_ACTIVITY_.
Your task is to filter the data below down to the lines holding "nail".

::: EXERCISE INPUTS :::

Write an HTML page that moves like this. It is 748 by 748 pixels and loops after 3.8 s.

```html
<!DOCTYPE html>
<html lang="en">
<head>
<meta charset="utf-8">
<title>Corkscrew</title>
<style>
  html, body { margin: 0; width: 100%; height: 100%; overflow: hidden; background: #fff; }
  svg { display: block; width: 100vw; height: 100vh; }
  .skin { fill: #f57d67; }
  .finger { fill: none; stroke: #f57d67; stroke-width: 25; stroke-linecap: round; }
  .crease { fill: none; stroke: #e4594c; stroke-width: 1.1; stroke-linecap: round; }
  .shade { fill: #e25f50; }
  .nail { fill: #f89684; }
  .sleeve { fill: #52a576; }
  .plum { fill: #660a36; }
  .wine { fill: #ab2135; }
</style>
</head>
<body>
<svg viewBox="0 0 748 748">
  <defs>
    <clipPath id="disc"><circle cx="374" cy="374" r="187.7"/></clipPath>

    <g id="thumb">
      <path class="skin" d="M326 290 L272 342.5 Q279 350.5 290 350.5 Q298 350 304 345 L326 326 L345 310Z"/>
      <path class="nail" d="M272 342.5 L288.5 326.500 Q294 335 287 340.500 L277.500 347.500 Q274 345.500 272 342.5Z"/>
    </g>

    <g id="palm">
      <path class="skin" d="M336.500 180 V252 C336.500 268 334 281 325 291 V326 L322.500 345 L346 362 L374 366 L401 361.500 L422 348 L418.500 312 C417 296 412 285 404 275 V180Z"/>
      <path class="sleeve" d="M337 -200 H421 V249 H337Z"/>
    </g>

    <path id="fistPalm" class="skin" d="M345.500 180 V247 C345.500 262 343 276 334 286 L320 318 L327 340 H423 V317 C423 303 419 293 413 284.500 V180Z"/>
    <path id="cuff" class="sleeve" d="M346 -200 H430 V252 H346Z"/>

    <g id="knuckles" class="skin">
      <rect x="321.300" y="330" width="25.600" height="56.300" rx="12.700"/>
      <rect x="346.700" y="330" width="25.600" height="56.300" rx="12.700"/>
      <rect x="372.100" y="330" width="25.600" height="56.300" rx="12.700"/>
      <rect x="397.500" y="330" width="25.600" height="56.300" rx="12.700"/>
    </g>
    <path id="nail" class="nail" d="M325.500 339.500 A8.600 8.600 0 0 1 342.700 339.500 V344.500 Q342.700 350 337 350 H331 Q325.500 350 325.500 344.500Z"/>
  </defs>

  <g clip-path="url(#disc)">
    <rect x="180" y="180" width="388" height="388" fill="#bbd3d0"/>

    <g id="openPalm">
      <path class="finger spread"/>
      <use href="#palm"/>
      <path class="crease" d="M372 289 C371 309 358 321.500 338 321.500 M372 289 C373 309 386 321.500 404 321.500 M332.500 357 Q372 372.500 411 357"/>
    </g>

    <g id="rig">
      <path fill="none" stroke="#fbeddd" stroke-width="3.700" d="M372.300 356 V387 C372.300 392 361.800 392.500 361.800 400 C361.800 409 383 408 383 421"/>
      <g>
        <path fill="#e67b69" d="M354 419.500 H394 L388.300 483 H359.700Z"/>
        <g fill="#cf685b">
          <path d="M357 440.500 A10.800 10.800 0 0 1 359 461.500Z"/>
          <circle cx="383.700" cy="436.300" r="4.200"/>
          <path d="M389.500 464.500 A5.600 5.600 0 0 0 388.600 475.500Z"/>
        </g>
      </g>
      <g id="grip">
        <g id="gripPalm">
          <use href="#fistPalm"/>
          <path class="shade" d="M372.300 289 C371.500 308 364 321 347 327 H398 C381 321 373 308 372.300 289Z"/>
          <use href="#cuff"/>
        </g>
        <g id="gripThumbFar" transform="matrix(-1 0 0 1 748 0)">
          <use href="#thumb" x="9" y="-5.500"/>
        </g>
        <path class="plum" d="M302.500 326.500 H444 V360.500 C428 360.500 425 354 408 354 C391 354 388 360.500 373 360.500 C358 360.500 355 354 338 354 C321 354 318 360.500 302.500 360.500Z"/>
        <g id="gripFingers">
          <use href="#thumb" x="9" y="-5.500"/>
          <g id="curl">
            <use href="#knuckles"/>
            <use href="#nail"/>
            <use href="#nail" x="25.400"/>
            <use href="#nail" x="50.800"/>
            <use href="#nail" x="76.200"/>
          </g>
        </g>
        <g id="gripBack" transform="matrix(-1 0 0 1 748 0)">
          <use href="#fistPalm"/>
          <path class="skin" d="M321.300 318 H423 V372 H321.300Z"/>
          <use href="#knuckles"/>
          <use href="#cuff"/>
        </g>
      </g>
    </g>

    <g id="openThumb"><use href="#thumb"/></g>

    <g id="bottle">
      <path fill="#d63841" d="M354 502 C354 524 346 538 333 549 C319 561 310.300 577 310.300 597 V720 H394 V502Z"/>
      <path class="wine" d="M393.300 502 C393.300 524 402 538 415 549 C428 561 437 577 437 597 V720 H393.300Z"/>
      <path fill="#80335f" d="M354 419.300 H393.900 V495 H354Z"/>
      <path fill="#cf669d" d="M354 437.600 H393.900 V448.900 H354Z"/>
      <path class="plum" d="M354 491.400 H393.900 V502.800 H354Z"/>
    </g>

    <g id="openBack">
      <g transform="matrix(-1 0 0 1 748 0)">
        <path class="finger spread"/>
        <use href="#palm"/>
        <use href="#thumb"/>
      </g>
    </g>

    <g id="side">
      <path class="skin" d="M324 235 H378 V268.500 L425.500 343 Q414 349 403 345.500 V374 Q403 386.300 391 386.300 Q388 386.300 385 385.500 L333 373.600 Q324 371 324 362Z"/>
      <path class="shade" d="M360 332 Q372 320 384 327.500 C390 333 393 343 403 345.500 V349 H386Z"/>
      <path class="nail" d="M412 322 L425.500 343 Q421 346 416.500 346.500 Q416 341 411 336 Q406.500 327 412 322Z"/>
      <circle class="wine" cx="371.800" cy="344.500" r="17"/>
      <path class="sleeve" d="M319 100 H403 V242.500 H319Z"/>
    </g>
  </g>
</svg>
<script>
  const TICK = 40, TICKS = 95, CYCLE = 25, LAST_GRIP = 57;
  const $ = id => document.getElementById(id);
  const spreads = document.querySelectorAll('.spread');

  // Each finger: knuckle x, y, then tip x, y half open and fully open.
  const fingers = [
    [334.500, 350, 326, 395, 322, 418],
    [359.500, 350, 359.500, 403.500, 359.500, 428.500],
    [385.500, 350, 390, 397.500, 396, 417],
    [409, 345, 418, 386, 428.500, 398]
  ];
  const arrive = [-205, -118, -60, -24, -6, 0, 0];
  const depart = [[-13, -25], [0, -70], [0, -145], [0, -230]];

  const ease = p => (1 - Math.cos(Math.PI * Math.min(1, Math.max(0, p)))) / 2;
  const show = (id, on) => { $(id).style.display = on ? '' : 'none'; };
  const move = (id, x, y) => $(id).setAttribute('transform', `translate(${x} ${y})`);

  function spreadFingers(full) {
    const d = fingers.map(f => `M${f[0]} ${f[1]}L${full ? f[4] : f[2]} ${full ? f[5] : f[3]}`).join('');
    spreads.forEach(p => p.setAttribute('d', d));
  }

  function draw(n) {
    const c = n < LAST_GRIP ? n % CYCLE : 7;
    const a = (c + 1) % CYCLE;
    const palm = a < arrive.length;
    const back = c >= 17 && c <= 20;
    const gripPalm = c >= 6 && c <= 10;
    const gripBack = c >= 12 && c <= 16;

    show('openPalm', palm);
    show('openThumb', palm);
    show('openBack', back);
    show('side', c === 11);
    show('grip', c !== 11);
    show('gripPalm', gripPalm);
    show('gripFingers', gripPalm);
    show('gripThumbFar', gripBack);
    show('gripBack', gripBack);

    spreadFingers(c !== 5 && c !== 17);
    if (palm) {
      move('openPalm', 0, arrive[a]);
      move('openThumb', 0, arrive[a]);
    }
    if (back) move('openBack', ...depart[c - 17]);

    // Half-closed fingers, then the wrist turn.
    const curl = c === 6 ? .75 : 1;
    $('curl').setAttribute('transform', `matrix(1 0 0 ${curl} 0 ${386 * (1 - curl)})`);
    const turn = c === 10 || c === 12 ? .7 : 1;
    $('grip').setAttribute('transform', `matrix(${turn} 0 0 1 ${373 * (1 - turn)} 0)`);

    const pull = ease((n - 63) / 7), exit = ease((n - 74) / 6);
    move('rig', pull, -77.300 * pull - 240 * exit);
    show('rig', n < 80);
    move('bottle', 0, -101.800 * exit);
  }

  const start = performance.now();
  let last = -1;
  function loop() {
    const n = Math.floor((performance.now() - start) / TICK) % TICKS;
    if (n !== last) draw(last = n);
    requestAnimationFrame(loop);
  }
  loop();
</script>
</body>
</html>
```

:::

_WRITTEN SOLUTION_.
  .nail { fill: #f89684; }
      <path class="nail" d="M272 342.5 L288.5 326.500 Q294 335 287 340.500 L277.500 347.500 Q274 345.500 272 342.5Z"/>
    <path id="nail" class="nail" d="M325.500 339.500 A8.600 8.600 0 0 1 342.700 339.500 V344.500 Q342.700 350 337 350 H331 Q325.500 350 325.500 344.500Z"/>
            <use href="#nail"/>
            <use href="#nail" x="25.400"/>
            <use href="#nail" x="50.800"/>
            <use href="#nail" x="76.200"/>
      <path class="nail" d="M412 322 L425.500 343 Q421 346 416.500 346.500 Q416 341 411 336 Q406.500 327 412 322Z"/>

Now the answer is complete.